→ Prompt: Within the records that follow, find every line containing the string "return". Copy those lines.

→ Dataset extract:
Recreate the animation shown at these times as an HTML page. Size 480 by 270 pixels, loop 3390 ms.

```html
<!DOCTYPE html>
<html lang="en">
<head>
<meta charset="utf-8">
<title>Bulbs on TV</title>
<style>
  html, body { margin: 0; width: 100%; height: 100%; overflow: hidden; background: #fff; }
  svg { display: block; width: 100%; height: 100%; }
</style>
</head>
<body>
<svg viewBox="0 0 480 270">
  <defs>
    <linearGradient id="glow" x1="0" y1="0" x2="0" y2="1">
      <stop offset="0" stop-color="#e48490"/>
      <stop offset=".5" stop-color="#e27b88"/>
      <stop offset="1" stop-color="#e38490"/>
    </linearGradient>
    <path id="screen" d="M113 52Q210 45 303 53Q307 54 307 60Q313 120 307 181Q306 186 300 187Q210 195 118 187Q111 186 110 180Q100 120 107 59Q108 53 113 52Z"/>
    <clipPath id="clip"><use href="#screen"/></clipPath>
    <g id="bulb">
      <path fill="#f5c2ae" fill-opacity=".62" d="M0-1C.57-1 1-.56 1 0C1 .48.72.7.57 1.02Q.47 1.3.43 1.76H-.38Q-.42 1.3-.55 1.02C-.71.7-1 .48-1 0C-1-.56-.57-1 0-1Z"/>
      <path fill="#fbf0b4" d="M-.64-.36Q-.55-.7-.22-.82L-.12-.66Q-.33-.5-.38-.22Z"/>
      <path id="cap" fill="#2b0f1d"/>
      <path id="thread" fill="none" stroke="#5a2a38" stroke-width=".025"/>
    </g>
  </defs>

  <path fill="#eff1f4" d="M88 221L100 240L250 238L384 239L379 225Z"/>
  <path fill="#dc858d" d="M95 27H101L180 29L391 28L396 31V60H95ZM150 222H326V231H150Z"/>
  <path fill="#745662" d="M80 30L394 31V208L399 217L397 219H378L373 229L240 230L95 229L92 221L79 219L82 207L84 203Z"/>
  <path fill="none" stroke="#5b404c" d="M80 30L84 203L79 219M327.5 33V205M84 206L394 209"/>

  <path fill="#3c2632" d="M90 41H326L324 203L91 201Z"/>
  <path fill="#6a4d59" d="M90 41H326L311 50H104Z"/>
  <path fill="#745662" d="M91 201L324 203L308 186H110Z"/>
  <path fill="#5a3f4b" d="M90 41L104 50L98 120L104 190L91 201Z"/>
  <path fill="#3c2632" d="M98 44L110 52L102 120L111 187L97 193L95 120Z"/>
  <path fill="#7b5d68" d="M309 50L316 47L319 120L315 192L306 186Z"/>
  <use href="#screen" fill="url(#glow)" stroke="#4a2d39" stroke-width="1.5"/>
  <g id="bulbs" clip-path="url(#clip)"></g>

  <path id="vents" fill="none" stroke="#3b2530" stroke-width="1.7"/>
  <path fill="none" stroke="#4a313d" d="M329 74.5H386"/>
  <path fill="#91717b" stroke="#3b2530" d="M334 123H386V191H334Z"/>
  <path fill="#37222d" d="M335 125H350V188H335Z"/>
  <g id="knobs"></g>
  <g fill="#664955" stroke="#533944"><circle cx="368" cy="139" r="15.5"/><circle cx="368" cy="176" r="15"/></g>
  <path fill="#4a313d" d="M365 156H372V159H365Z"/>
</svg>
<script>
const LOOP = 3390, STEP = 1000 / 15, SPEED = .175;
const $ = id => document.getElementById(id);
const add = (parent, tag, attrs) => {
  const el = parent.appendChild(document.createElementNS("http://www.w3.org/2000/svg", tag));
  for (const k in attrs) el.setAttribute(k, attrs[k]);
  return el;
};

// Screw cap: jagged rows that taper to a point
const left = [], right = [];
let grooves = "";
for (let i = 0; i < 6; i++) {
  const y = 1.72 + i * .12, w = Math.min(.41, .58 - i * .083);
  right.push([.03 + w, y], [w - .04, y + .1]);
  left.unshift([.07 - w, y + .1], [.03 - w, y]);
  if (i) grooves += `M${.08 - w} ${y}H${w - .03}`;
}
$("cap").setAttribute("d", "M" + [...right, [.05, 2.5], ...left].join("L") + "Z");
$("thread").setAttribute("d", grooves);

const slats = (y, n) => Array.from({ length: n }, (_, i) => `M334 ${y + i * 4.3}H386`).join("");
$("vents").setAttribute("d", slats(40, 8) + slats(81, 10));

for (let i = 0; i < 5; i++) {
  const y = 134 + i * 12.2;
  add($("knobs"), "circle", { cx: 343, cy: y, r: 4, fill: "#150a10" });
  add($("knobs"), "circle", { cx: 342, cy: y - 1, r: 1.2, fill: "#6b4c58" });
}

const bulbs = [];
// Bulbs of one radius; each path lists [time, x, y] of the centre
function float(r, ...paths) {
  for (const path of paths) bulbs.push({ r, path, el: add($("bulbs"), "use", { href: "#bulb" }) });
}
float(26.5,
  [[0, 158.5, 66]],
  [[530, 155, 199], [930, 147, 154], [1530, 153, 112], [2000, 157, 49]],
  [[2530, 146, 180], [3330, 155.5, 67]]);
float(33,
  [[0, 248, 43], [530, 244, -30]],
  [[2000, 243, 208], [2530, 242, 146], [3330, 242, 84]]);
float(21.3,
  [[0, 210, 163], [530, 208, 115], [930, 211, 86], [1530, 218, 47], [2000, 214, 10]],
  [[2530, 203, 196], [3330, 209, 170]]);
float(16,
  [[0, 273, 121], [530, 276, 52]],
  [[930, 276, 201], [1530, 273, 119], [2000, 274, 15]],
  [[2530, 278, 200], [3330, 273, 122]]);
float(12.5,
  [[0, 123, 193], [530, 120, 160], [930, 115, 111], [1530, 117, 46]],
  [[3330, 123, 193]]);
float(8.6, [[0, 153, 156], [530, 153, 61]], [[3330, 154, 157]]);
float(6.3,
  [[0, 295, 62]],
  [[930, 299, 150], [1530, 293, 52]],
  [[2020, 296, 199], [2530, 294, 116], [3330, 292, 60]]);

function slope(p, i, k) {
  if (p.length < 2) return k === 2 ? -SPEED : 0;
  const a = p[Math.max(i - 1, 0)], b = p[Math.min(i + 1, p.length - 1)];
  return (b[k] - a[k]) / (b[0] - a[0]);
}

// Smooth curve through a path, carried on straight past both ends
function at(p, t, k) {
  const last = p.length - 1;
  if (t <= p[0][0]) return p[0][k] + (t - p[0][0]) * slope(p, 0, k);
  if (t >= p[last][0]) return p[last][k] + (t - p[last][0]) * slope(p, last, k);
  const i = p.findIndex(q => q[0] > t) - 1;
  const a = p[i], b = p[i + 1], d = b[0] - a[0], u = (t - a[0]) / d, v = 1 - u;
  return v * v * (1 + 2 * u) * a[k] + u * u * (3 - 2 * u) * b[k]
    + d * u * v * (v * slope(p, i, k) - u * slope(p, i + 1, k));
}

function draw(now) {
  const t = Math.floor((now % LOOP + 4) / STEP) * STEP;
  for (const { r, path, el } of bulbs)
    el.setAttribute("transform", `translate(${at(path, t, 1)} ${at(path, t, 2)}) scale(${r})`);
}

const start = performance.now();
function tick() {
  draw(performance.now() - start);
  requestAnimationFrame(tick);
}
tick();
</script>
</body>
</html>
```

---

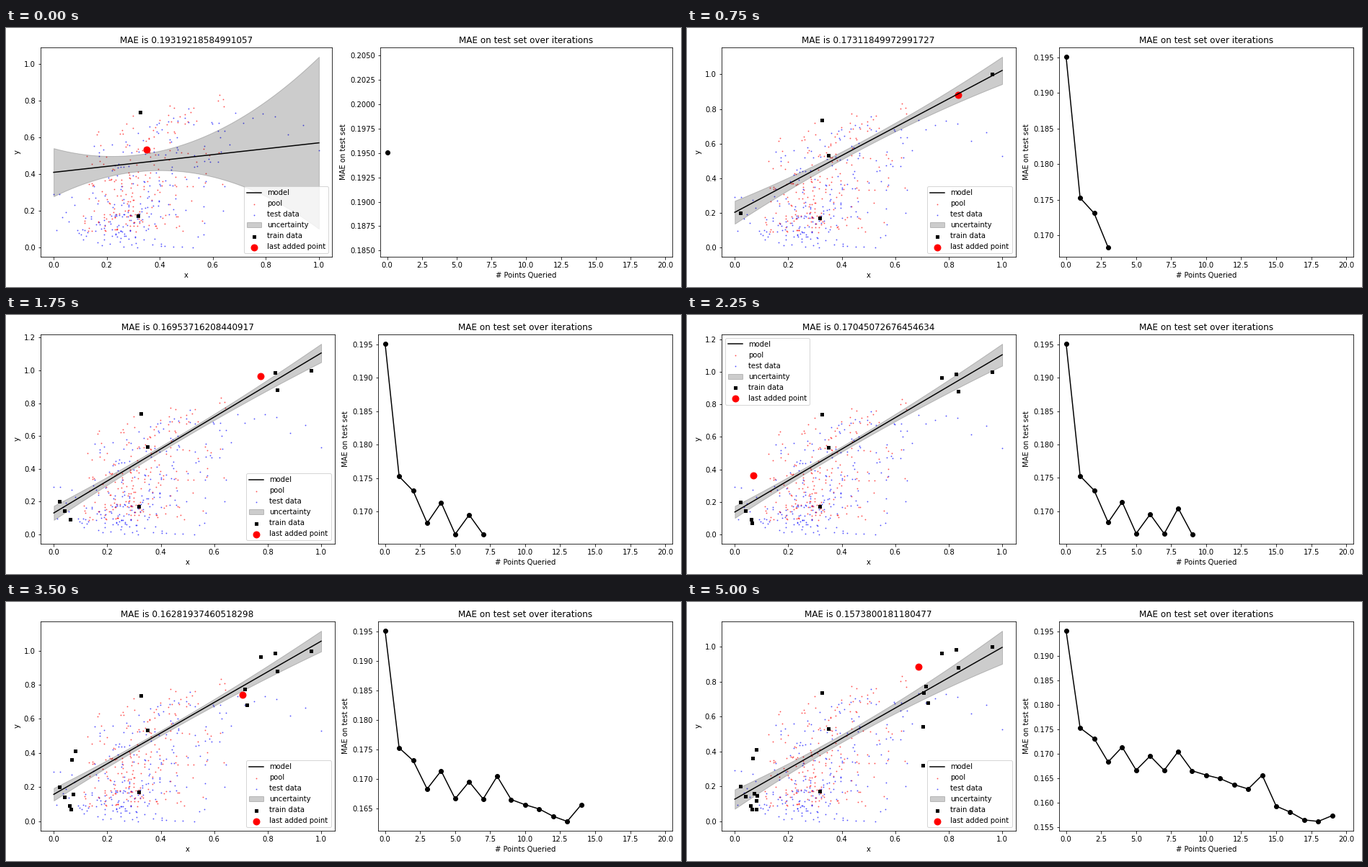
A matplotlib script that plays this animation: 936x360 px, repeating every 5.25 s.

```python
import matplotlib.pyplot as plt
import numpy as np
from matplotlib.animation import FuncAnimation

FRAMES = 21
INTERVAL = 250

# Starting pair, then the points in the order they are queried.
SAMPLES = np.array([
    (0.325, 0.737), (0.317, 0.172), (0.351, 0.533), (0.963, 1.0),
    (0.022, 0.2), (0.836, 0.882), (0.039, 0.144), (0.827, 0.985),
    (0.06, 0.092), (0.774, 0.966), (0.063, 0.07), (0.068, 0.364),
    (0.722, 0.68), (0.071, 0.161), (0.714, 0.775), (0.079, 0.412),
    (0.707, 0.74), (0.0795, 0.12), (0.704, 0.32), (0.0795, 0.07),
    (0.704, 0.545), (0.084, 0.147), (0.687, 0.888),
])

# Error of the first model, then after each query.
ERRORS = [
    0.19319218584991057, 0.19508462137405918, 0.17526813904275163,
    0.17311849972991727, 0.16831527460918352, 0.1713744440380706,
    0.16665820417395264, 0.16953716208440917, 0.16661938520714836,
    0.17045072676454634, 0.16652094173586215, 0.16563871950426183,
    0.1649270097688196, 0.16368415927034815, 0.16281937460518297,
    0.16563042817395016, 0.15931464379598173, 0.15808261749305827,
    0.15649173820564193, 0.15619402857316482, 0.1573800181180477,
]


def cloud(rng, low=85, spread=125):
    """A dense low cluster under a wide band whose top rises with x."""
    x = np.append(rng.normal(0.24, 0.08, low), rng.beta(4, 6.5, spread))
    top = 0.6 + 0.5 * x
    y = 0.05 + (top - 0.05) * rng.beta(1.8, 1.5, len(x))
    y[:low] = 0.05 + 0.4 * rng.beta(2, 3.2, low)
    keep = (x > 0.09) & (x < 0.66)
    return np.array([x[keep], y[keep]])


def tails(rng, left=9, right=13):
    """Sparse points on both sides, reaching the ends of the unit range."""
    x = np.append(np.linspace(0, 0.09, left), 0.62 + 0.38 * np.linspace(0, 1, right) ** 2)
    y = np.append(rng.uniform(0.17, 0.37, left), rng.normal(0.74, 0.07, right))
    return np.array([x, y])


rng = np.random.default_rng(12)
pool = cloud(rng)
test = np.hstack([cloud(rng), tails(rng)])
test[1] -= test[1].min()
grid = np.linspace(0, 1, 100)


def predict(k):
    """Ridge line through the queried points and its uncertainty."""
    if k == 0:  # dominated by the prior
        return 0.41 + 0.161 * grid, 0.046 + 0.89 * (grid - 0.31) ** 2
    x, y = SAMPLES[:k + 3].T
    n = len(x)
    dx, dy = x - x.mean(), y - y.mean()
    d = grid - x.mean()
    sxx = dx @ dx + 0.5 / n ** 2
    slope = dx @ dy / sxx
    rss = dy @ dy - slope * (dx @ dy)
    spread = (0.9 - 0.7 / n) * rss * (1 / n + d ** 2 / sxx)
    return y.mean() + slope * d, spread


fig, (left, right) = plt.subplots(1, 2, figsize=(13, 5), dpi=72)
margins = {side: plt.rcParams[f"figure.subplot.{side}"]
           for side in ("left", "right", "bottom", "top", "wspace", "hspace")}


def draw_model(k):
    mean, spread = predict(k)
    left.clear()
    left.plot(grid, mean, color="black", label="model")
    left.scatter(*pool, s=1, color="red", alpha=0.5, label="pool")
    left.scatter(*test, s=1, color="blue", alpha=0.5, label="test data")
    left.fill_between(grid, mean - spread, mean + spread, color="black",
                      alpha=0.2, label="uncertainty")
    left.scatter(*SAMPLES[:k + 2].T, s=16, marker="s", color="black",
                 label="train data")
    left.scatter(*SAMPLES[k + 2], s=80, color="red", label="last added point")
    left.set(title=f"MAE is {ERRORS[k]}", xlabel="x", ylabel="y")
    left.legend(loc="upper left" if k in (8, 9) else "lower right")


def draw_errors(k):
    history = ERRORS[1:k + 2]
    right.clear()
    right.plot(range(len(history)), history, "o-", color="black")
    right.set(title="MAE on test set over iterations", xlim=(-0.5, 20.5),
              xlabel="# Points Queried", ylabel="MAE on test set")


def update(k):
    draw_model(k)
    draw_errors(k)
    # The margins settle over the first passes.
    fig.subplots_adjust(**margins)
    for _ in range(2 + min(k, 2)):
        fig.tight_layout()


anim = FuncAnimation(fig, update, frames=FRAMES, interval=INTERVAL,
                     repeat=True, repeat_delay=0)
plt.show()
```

---

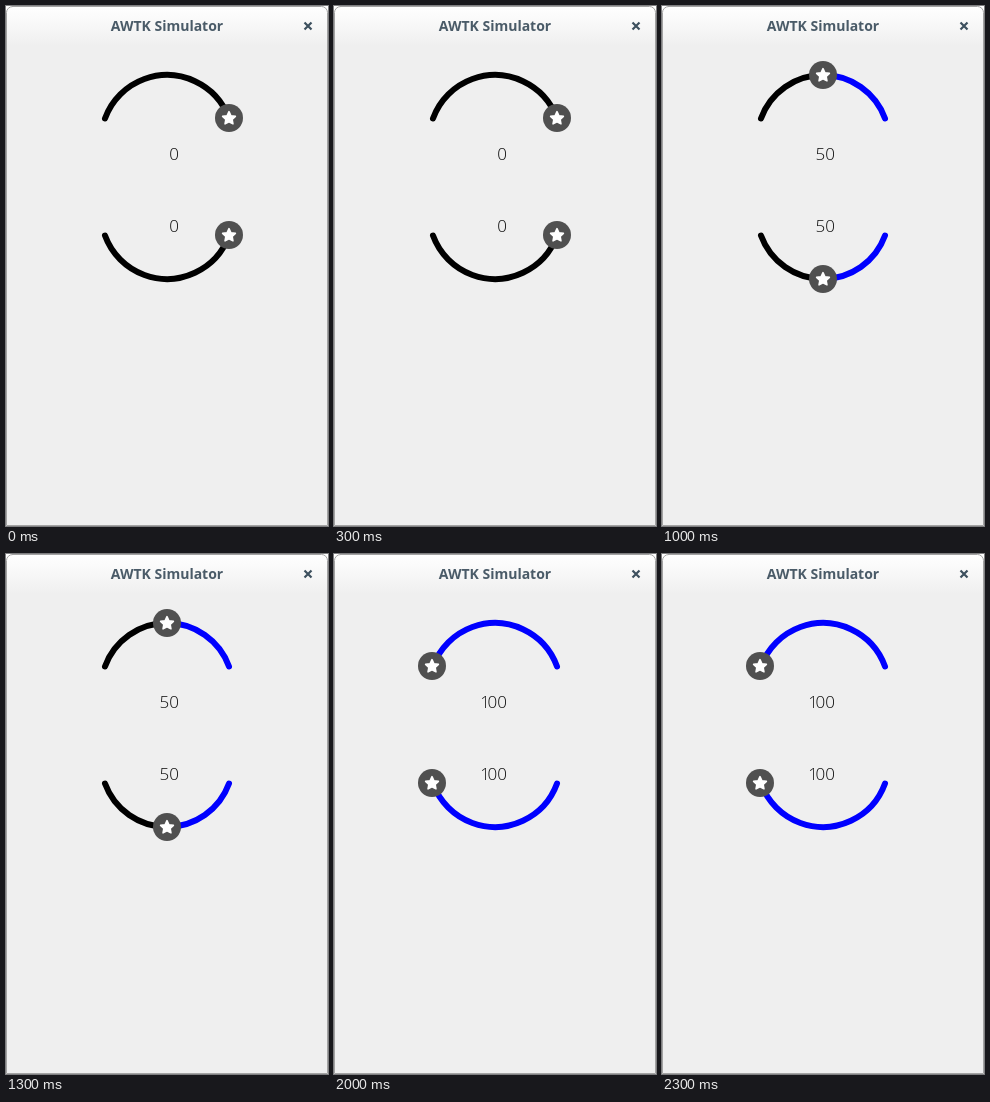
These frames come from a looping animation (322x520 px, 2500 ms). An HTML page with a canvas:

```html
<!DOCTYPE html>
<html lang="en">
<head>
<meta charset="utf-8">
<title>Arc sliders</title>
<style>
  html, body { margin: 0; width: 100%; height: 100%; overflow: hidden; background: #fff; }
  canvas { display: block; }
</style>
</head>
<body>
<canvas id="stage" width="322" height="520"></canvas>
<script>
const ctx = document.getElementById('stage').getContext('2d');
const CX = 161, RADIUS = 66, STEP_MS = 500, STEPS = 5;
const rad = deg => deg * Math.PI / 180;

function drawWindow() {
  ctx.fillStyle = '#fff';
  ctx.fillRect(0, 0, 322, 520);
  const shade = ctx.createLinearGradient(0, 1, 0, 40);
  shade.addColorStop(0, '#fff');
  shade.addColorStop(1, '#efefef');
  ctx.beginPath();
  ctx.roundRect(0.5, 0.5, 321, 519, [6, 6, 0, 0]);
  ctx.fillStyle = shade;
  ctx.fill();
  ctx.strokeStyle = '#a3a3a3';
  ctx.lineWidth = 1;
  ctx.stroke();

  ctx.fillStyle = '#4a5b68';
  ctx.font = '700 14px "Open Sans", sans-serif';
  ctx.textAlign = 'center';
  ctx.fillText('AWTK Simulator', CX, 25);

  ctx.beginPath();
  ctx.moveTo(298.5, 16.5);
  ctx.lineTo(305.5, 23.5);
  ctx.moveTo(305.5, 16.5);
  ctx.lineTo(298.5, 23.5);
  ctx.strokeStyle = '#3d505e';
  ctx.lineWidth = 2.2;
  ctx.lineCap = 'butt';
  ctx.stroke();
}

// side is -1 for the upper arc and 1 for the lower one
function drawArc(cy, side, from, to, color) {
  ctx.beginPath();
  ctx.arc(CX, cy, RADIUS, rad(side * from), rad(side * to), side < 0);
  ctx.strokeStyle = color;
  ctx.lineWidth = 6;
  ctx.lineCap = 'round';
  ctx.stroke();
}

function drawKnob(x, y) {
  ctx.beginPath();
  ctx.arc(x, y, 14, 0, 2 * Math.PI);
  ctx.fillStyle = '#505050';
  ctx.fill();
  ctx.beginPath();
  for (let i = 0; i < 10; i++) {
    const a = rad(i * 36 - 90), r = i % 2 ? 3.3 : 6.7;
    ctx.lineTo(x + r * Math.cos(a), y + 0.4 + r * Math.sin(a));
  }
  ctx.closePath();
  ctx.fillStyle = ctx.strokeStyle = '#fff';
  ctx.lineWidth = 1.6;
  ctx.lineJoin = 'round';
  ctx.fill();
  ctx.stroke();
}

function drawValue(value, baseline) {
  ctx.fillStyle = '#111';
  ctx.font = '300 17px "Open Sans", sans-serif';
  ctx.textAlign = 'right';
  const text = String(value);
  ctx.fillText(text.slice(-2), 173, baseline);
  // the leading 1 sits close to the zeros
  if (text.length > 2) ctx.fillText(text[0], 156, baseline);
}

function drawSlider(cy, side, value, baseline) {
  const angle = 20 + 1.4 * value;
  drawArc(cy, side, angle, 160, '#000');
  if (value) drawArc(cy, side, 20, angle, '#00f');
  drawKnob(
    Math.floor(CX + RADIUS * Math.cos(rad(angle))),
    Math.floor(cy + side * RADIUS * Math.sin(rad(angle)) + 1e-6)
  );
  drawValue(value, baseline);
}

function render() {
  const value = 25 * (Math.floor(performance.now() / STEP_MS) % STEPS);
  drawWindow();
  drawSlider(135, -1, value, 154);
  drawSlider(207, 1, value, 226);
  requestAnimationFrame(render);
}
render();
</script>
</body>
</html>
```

→ Exercise answer:
  return el;
  if (p.length < 2) return k === 2 ? -SPEED : 0;
  return (b[k] - a[k]) / (b[0] - a[0]);
  if (t <= p[0][0]) return p[0][k] + (t - p[0][0]) * slope(p, 0, k);
  if (t >= p[last][0]) return p[last][k] + (t - p[last][0]) * slope(p, last, k);
  return v * v * (1 + 2 * u) * a[k] + u * u * (3 - 2 * u) * b[k]
    return np.array([x[keep], y[keep]])
    return np.array([x, y])
        return 0.41 + 0.161 * grid, 0.046 + 0.89 * (grid - 0.31) ** 2
    return y.mean() + slope * d, spread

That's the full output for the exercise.